Comcast's announcement regarding the acquisition of 21st Century Fox
"On June 11, we knew the converging communications and media marketplace already was dramatically different -- and much more competitive -- than it was even four or five years ago. We really didn't need a federal judge to tell us so on June 12, in a 172-page opinion no less. But, in any event, it's nice to have Judge Leon acknowledge in his AT&T/Time Warner decision the market-altering 'tectonic changes' in the broadband distribution and video programming marketplace that have occurred."
"Any transaction the size of Comcast's proposed acquisition of the Fox assets bears careful scrutiny, and I am not rendering any final judgments here. But a few key observations that are relevant to the Department of Justice's consideration are immediately apparent:
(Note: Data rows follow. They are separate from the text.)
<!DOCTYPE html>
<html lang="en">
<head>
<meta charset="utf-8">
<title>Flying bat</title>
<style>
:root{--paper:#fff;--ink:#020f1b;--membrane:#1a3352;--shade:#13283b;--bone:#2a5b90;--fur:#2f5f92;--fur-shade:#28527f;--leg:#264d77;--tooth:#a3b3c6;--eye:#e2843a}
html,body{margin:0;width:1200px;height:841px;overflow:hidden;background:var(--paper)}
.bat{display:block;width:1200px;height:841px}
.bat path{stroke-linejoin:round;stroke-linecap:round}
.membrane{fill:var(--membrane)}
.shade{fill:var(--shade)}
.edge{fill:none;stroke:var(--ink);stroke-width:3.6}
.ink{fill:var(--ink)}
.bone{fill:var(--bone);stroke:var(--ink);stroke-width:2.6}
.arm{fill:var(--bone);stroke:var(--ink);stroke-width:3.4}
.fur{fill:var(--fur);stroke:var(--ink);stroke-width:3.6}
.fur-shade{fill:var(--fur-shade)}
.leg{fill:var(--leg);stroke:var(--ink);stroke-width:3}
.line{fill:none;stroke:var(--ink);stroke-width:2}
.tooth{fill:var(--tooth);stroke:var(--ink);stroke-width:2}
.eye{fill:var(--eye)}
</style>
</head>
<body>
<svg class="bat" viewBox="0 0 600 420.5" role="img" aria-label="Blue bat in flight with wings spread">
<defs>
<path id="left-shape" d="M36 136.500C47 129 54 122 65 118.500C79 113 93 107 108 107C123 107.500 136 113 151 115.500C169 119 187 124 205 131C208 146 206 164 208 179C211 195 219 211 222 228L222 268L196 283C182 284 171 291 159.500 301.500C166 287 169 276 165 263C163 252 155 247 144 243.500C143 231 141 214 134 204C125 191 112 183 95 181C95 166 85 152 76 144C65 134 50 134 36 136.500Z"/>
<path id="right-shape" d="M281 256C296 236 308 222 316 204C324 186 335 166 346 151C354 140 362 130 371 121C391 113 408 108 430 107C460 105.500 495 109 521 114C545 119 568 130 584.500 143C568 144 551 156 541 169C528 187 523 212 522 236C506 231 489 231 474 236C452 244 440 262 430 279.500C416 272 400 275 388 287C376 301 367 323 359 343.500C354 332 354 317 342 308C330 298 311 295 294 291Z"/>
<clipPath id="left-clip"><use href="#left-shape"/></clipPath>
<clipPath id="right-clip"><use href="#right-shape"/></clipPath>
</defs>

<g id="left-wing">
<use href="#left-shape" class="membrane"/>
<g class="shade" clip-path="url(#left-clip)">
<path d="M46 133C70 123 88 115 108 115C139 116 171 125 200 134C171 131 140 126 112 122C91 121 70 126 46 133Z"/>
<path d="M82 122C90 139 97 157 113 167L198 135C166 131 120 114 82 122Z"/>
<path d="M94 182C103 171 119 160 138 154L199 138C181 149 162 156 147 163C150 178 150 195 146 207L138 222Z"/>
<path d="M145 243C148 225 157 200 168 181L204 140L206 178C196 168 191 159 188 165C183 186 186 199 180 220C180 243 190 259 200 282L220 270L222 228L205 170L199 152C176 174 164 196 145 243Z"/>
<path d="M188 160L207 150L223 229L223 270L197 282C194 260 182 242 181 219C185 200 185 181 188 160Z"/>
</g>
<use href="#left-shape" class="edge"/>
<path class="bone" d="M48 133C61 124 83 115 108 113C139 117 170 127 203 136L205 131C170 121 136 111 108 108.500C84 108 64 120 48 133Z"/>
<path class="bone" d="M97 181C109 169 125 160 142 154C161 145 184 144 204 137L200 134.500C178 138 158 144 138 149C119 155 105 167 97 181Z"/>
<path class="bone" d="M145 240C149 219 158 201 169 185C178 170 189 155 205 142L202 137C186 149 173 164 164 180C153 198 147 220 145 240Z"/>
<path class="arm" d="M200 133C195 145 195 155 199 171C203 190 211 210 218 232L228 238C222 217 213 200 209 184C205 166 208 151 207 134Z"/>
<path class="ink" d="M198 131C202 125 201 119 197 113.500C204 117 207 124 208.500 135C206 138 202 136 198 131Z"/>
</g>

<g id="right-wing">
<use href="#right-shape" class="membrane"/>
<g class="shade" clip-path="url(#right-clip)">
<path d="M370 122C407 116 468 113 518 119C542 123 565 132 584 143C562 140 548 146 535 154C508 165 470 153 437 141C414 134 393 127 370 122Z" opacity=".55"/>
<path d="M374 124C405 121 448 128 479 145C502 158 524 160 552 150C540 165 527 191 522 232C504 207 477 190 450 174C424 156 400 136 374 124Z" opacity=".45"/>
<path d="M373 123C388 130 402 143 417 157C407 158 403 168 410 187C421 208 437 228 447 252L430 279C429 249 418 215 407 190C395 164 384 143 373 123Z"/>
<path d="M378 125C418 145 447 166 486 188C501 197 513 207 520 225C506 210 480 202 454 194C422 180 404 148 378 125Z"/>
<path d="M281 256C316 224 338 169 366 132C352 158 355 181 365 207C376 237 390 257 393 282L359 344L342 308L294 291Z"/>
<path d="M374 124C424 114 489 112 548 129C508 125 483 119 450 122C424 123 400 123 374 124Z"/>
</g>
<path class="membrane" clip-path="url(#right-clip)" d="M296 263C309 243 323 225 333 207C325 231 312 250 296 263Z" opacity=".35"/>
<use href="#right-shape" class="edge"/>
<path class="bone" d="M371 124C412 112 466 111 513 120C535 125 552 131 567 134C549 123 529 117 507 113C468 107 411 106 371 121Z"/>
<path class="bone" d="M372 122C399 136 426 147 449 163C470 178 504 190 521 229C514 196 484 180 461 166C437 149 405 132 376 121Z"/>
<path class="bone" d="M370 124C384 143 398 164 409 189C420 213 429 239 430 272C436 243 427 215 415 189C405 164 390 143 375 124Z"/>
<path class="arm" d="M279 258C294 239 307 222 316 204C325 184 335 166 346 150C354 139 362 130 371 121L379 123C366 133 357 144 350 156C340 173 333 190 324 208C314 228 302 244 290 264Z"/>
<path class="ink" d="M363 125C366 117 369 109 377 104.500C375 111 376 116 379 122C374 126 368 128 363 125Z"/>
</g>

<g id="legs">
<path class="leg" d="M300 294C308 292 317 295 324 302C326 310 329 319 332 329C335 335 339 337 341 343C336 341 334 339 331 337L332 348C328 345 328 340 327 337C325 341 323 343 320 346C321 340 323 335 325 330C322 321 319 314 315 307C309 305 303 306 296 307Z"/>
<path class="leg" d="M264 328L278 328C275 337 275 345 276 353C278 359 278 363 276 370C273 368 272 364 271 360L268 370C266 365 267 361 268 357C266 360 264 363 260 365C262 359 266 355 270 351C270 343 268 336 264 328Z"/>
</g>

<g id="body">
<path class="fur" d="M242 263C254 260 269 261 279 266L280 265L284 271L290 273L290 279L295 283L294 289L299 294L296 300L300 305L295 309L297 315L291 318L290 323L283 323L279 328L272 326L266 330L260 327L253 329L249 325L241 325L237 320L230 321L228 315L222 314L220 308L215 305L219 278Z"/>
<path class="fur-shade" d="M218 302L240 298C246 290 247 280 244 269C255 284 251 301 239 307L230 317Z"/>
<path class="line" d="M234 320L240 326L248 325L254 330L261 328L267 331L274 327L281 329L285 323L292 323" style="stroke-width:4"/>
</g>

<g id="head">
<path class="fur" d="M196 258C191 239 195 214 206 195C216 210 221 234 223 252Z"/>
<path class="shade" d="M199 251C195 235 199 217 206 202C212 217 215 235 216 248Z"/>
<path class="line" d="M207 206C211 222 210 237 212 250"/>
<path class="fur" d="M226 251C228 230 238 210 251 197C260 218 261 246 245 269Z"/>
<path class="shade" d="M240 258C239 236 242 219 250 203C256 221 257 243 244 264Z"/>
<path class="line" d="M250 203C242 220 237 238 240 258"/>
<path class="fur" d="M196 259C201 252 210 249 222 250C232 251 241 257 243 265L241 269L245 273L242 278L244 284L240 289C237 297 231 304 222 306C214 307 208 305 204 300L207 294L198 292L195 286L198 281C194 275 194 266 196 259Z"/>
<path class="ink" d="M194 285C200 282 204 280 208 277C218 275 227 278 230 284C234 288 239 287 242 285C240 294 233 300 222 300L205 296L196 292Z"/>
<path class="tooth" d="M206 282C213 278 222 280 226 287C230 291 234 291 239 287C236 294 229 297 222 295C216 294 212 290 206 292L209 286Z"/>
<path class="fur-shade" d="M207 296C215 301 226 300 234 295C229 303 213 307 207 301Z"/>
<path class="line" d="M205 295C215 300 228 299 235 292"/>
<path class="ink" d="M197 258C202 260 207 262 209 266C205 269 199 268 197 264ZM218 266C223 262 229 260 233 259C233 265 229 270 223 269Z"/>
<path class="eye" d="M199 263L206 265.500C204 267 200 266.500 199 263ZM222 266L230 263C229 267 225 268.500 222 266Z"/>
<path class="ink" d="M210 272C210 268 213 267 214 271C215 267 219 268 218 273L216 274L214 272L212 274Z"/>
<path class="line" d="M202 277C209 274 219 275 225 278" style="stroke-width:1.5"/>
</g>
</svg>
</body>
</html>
- The proposed transaction, much like the AT&T/Time Warner transaction, is largely a vertical acquisition that will not result in the elimination of competitors or harm competition but may well result in efficiencies and cost savings that will benefit consumers.
- In the rapidly changing communications and media environment, the proposed transaction will strengthen Comcast's ability to compete with the growing market power of web giants like Google and Facebook and online powerhouses like Netflix. The old legacy market definitions and distinctions no longer make sense in today's broader digital broadband and media marketplace.
- Nearly three-fourths of the Fox assets subject to the acquisition, including the Sky and Star India businesses, are overseas and thus do not raise any domestic antitrust concerns. These assets will strengthen Comcast's ability to compete in the growing global marketplace against the likes of Netflix with 125 million worldwide subscribers and Amazon Prime with over a 100 million worldwide subscribers. Indeed, the acquisition of Fox's foreign assets will help the U.S. attempt to maintain a leadership position in the global communications and media marketplace."
"Finally, as the process of evaluating the proposed Comcast-Fox transaction begins, it is paramount to keep in mind that the ultimate aim of antitrust law is to enhance consumer welfare, not to protect competitors from competition. The reality is that the efficiencies and cost savings realized by vertical integration often make markets more competitive to the benefit of consumers."
FSF Senior Fellow Theodore Bolema issued the following statement regarding the Comcast - Fox announcement:
"The proposed acquisition of Twenty First Century Fox assets by Comcast is mostly a vertical merger, so many of the possible antitrust objections that could be raised were rejected yesterday by Judge Leon in the context of the AT&T-Time Warner transaction. While there are some horizontal overlaps between Comcast and the Fox assets, the only ones that possibly may raise any antitrust concerns at all involve the production studios and the regional sports networks."
"The ruling by Judge Leon in the AT&T-Time Warner case shows that narrow market definitions no longer can be defended in antitrust challenges involving content delivery. The focus of any merger review should not be limited to possible antitrust risk in narrow U.S. markets that no longer make sense as defined markets, but rather on how the merger will affect the competitiveness of companies like AT&T and Comcast as they take on their larger rivals in the broader content delivery market."
* * *
Randolph J. Ma
y, President of the Free State Foundation, is a former FCC Associate General Counsel and a former Chairman of the American Bar Association's Section of Administrative Law and Regulatory Practice. Mr. May is a past Public Member and a current Senior Fellow of the Administrative Conference of the United States, and a Fellow at the National Academy of Public Administration.
Mr. May is a nationally recognized expert in communications law, Internet law and policy, and administrative law and regulatory practice. He is the author of more than 200 scholarly articles and essays on communications law and policy, administrative law, and constitutional law. Most recently, Mr. May is the co-author, with FSF Senior Fellow Seth Cooper, of the recently released
#CommActUpdate - A Communications Law Fit for the Digital Age
as well as
The Constitutional Foundations of Intellectual Property
and is the editor of the book
Communications Law and Policy in the Digital Age: The Next Five Years
. He is the author of
A Call for a Radical New Communications Policy: Proposals for Free Market Reform
. And he is the editor of the book,
New Directions in Communications Policy
and co-editor of other two books on communications law and policy:
Net Neutrality or Net Neutering: Should Broadband Internet Services Be Regulated
Communications Deregulation and FCC Reform
is a Senior Fellow with the Free State Foundation. He previously served as Director for Policy Research Editing at the Mercatus Center at George Mason University. Previously, Dr. Bolema held positions as a Principal with Anderson Economic Group, LLC, an economics consulting firm; an attorney with the law firm of Weil, Gotshal & Manges, LLP; and a trial attorney with the Antitrust Division of the U.S. Department of Justice. He has taught at Central Michigan University and George Mason University School of Law. Dr. Bolema received his Ph.D. in Economics from Michigan State University and his J.D. from the University of Michigan Law School. He received his B.A. from Hope College. He has been cited on regulatory law and economics topics in numerous publications including
The Washington Post
The Detroit News
, and the
Los Angeles Business Journal